On a recent Sunday night, a Missoula caller wanted to know how to get a live oak tree to grow in Montana. (Answer: You can't. Select plants and trees that are hardy.) From Miles City, a caller says she has alkaline water and a problem with her lilacs. What should she do? (Prune the bushes to three feet tall, but understand that water with a high salt content will continue to cause drought-like symptoms.) What to do with an apple tree with fireblight? This is a frequent question, but one that Hayden asks Riesselman, knowing he has a short answer: "Smoke a pig with the dead wood." (For a less extreme answer, see an MSU Web story with Zidack at

The caller from Victor was concerned about box elder bugs (vacuum them up). The guy from Missoula wanted to know how to take care of ants and earwigs in his strawberry patch (traps for the earwigs, but if there is a major ant hill, move the strawberry plants). What about wind energy generation? (Contact MSU Extension Specialist Sara Hamlin (406) 582-5700.) From Havre, where can I get more information about the "natural beef" program (the Montana Department of Agriculture is still developing natural beef guidelines). From Bozeman: "I just chased 11 deer over into Hayden's yard. What can he do about them?" (a fence nine feet tall or a dog).

The questions go on, from night crawlers to wind-powered irrigation, how to measure timber before a sale to how to keep woodpeckers from pounding on cedar siding.

"Here's one from someone who's called twice," Hayden says on a Monday after the show. "It's underlined with exclamation points.

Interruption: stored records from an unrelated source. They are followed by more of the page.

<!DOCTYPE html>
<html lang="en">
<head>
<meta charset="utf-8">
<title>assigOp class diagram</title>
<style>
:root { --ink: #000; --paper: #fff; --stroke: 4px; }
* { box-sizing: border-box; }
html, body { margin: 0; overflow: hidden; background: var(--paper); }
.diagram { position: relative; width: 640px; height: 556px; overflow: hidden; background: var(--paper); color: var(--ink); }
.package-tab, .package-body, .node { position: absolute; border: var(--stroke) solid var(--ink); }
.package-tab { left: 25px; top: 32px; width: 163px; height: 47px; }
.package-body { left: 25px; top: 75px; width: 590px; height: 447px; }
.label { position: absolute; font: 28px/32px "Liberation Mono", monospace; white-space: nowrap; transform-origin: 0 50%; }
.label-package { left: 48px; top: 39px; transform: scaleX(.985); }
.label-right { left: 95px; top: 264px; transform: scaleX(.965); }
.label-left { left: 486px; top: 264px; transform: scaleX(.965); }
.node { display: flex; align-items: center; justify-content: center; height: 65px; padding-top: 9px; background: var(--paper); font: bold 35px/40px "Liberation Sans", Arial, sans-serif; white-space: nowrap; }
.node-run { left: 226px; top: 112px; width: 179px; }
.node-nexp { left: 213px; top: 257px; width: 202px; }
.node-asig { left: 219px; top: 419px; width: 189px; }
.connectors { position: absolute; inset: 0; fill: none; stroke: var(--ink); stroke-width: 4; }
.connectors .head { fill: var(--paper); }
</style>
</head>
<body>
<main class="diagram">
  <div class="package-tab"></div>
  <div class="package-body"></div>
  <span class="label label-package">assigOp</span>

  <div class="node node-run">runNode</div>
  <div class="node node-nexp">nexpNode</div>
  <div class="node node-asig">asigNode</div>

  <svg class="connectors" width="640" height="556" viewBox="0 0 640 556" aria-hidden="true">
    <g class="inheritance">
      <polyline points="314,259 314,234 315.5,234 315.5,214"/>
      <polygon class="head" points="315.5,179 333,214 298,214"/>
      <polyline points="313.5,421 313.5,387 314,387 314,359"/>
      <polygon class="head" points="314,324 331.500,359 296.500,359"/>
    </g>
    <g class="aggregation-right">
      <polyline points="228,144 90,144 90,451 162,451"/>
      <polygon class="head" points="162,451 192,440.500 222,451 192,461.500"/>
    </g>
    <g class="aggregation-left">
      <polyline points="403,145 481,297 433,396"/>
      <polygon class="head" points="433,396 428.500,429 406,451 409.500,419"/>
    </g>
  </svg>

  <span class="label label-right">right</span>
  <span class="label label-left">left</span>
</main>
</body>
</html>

That means they were angry."

Even when people get angry, Hayden says moderating is the easiest part of the show.

"I don't have to know anything," Hayden says. "They've been looking for 16 years for someone who knows less than I do, but they haven't found anyone so I still have the job."

Program producer Chris Seifert says she's not looking for anybody else to moderate; she doesn't want to face the angry calls she would get if she did.

"If Hayden isn't there, we get calls," says Seifert, who has produced the show since its fifth season.

"As I understand land grant universities, we are supposed to get information to folks and to gather information," Seifert says. "A MontGuide (factsheet) is great, but there is no reciprocal information. On AgLive, we hear what people are concerned about."

Even with volunteer panelists and telephone operators and students behind the cameras, "Montana AgLive" wouldn't be possible without contributions and sponsors, Riesselman said. Sponsors include the Montana Department of Agriculture, MSU Extension Service, Montana Agricultural Experiment Station, Montana Wheat and Barley Committee, the Montana Bankers Association and Gallatin Gardeners Club.

Contact: Jack Riesselman, Chris Seifert, Kris Fedro